* _To do_
Among the entries below, how many lines hold "stroke"? Only the number is wanted.

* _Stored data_
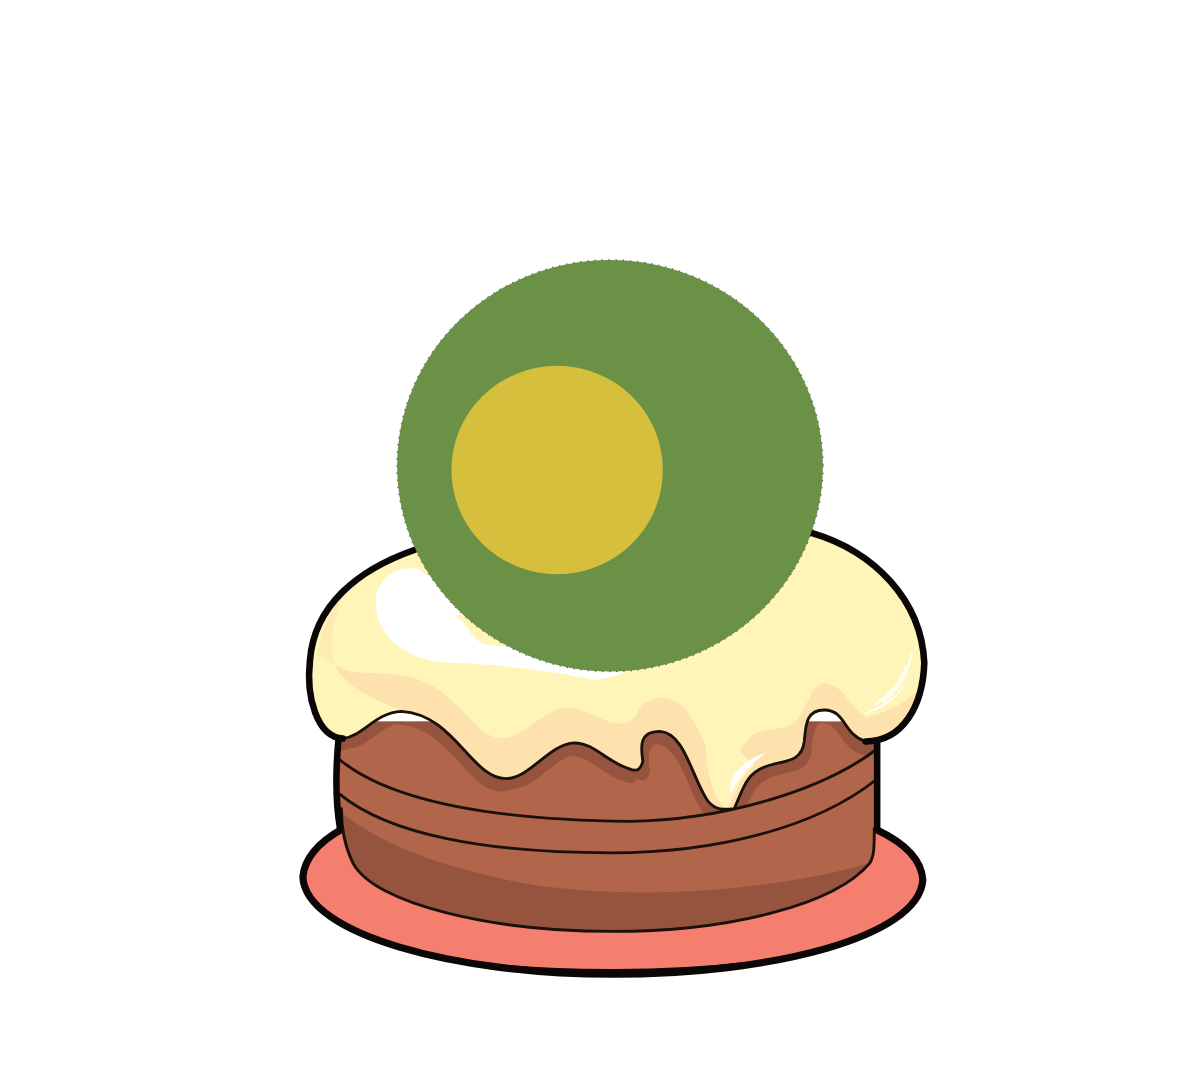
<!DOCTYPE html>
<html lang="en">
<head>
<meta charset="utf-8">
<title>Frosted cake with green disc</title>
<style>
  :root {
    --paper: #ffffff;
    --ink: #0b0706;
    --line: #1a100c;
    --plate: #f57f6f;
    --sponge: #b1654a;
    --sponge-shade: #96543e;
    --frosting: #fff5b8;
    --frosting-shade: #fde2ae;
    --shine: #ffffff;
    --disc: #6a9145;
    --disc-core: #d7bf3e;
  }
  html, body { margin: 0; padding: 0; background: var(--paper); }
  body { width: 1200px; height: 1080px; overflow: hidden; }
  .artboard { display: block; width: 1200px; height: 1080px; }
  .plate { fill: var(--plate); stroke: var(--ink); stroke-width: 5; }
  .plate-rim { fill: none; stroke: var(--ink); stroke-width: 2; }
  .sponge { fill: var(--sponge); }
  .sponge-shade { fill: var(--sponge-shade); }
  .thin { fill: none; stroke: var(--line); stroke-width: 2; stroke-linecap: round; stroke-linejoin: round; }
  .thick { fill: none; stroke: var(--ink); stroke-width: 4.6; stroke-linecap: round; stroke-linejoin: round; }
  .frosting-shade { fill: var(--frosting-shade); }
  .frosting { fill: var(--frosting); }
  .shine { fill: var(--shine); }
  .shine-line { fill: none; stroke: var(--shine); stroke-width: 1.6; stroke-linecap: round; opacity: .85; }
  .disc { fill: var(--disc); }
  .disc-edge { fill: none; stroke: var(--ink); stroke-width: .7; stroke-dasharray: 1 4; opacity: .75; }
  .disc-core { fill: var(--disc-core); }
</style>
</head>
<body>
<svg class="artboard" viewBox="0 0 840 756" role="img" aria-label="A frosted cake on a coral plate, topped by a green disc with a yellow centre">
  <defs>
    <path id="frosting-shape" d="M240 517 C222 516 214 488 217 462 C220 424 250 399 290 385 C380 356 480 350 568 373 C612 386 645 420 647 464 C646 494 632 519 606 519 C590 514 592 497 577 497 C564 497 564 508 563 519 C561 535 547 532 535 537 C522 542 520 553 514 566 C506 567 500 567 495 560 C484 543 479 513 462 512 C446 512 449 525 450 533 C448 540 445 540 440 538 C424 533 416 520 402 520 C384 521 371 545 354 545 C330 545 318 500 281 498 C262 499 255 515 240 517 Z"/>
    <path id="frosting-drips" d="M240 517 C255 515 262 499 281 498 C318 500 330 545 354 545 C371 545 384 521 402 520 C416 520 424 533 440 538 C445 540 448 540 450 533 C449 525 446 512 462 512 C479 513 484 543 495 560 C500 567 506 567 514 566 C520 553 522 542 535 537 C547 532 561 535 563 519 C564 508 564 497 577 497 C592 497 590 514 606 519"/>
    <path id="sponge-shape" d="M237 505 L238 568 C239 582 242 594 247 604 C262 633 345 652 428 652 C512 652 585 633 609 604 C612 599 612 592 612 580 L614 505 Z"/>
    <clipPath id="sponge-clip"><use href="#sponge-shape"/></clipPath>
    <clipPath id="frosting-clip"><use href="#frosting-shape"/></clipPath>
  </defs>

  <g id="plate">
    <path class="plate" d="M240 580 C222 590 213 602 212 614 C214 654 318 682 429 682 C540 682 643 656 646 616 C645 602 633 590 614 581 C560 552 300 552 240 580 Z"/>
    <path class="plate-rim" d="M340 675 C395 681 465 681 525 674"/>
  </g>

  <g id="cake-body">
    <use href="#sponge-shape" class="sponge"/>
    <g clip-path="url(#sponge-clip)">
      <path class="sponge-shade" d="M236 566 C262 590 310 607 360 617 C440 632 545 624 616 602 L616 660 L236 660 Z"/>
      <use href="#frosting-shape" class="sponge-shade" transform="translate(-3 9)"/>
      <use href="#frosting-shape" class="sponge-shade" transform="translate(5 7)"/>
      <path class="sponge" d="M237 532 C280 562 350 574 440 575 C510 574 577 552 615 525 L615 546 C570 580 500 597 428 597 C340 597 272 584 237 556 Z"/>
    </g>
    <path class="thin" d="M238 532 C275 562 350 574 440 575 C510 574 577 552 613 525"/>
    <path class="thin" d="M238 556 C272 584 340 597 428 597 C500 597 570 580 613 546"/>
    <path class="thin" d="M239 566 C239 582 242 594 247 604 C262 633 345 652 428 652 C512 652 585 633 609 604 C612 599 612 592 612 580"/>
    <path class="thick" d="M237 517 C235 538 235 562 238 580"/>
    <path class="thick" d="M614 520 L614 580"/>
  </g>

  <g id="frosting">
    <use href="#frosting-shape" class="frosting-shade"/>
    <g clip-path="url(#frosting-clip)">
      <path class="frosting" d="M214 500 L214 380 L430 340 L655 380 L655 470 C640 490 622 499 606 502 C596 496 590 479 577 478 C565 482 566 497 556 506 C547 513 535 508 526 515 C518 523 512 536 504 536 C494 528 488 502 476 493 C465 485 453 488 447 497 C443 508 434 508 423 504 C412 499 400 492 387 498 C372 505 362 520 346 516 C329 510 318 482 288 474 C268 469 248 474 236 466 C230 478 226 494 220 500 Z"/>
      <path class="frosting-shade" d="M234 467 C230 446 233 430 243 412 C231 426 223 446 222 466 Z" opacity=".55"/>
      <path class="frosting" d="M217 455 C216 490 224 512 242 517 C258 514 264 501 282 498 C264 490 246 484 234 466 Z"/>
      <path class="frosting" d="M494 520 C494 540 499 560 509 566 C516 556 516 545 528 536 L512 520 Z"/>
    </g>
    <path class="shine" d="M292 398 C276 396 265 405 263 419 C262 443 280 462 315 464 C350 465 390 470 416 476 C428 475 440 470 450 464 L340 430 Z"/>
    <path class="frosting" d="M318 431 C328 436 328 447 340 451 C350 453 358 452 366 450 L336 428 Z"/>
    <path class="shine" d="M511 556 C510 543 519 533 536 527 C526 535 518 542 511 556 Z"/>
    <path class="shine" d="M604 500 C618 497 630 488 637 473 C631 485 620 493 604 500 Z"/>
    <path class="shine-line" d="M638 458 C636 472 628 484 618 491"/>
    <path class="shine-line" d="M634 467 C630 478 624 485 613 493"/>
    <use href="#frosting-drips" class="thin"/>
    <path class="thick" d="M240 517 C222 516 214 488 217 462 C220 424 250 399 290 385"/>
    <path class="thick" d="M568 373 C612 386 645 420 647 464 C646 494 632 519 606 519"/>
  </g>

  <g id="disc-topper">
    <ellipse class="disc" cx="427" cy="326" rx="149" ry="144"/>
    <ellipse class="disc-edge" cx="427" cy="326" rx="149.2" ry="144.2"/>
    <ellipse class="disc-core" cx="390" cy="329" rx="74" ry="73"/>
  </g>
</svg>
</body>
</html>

* _Exercise answer_
6